link here

1 Comment

  1. Dear Prof Devgan

    Thank you for this case. I have 1 question to ask and it is about the K readings. I am currently seeing a patient who had presented with bilateral Acute Angle Closure for which PI’s could not be done successfully after multiple attempts. We decided to go for a bilateral sequential cataract extraction to break the attack starting with the worse eye. I am still assessing the patient doing multiple topography scans there is an expected decrease in pachymetry by around 100 microns (from 739 to 633 and 693 to 594) post op with normal IOP control in both eyes. She still has ongoing inflammation despite giving intracam kenalog intra-op and taildown of steroids (since the 1st operation on 11/5/22).

    The results below show the lens biometry taken with the same biometer 1 week after the right cataract (temporal incision) was done. There is a significant difference between the IOL calcs

    Date 10/5/2022 16/5/2022 (Pseudophakic acryclic option selected)
    R1 42.60 @137 42.12 @ 148
    R2 44.84 @ 47 44.13 @ 58
    Ast 2.24 @ 47 2.00 @ 58
    WTW 11.4 11.36
    AL 22.91 22.73
    CCT 739 na
    AD 1.45 na
    ACD 2.19 na

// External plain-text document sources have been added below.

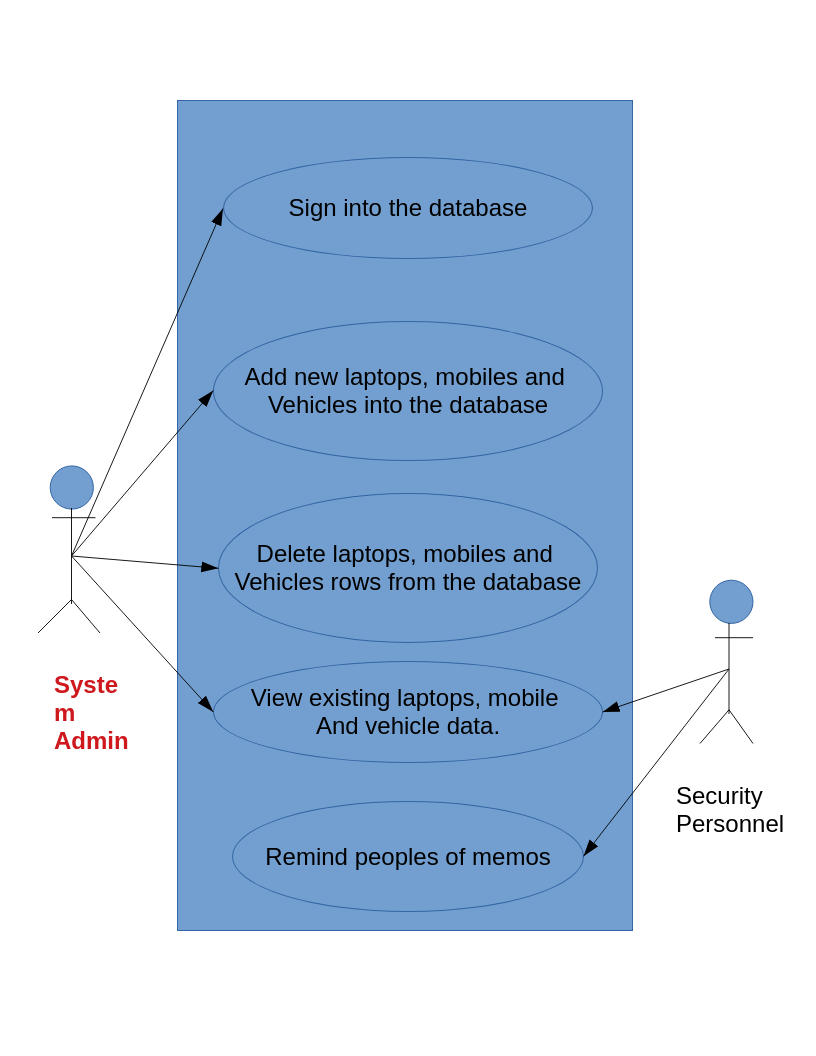
<!DOCTYPE html>
<html lang="en">
<head>
<meta charset="utf-8">
<title>Use case diagram</title>
<style>
:root {
  --paper: #ffffff;
  --fill: #729fcf;
  --outline: #3465a4;
  --ink: #000000;
  --admin: #ce181e;
}
* { box-sizing: border-box; margin: 0; padding: 0; }
html, body { width: 816px; height: 1056px; overflow: hidden; background: var(--paper); }
.diagram {
  position: relative;
  width: 816px;
  height: 1056px;
  overflow: hidden;
  color: var(--ink);
  font: 24px/28px "Liberation Sans", Arial, sans-serif;
}
.system, .use-case {
  position: absolute;
  background: var(--fill);
  border: 1px solid var(--outline);
}
.system { left: 177px; top: 100px; width: 456px; height: 831px; }
.use-case {
  display: flex;
  align-items: center;
  justify-content: center;
  border-radius: 50%;
  text-align: center;
  white-space: nowrap;
}
.sign-in { left: 223px; top: 157px; width: 370px; height: 102px; }
.add { left: 213px; top: 321px; width: 390px; height: 140px; }
.delete { left: 218px; top: 493px; width: 380px; height: 150px; }
.view { left: 213px; top: 661px; width: 390px; height: 102px; }
.remind { left: 232px; top: 801px; width: 352px; height: 111px; }
.connections { position: absolute; left: 0; top: 0; }
.head { fill: var(--fill); stroke: var(--outline); }
.body, .links { fill: none; stroke: var(--ink); stroke-width: 0.9; }
.actor-name { position: absolute; white-space: nowrap; }
.admin-name { left: 54px; top: 671px; color: var(--admin); font-weight: 700; }
.security-name { left: 676px; top: 782px; }
</style>
</head>
<body>
<main class="diagram">
  <section class="system" aria-label="System boundary"></section>

  <div class="use-case sign-in"><p>Sign into the database</p></div>
  <div class="use-case add"><p>Add new laptops, mobiles and&nbsp;<br>Vehicles into the database</p></div>
  <div class="use-case delete"><p>Delete laptops, mobiles and&nbsp;<br>Vehicles rows from the database</p></div>
  <div class="use-case view"><p>View existing laptops, mobile&nbsp;<br>And vehicle data.</p></div>
  <div class="use-case remind"><p>Remind peoples of memos</p></div>

  <svg class="connections" width="816" height="1056" viewBox="0 0 816 1056" aria-hidden="true">
    <defs>
      <marker id="arrow" markerUnits="userSpaceOnUse" markerWidth="18" markerHeight="12" refX="17" refY="6" orient="auto">
        <polygon points="0,0.5 17,6 0,11.5"/>
      </marker>
    </defs>
    <g class="admin">
      <circle class="head" cx="71.8" cy="487.5" r="21.6"/>
      <path class="body" d="M71.5 508V604M52 517.7H95.5M38 633L71.5 599.5L100 633"/>
    </g>
    <g class="security">
      <circle class="head" cx="731.4" cy="601.8" r="21.6"/>
      <path class="body" d="M729 623V714M715 637.7H753M700 743.5L729 709.8L753 743.5"/>
    </g>
    <g class="links" marker-end="url(#arrow)">
      <line x1="71.5" y1="556" x2="223" y2="208.5" marker-end="url(#arrow)"/>
      <line x1="71.5" y1="556" x2="213.3" y2="390.5" marker-end="url(#arrow)"/>
      <line x1="71.5" y1="556" x2="218.3" y2="568.3" marker-end="url(#arrow)"/>
      <line x1="71.5" y1="556" x2="213.3" y2="712" marker-end="url(#arrow)"/>
      <line x1="729" y1="669" x2="602.7" y2="712" marker-end="url(#arrow)"/>
      <line x1="729" y1="669" x2="583.5" y2="856.3" marker-end="url(#arrow)"/>
    </g>
  </svg>

  <p class="actor-name admin-name">Syste<br>m<br>Admin</p>
  <p class="actor-name security-name">Security<br>Personnel</p>
</main>
</body>
</html>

    IOL calc 22.50D = 0.16D 24.00D = -0.07D

    If you had a patient with AAC like we had, and no options like laser correction for any refractive surprises, how would you plan your surgery with this in mind, to give the patient the best possible vision with a monofocal lens. I was going to present the case to you for discussion once she settles completely but since you posted this now I decided to ask for your thoughts.


Leave a Reply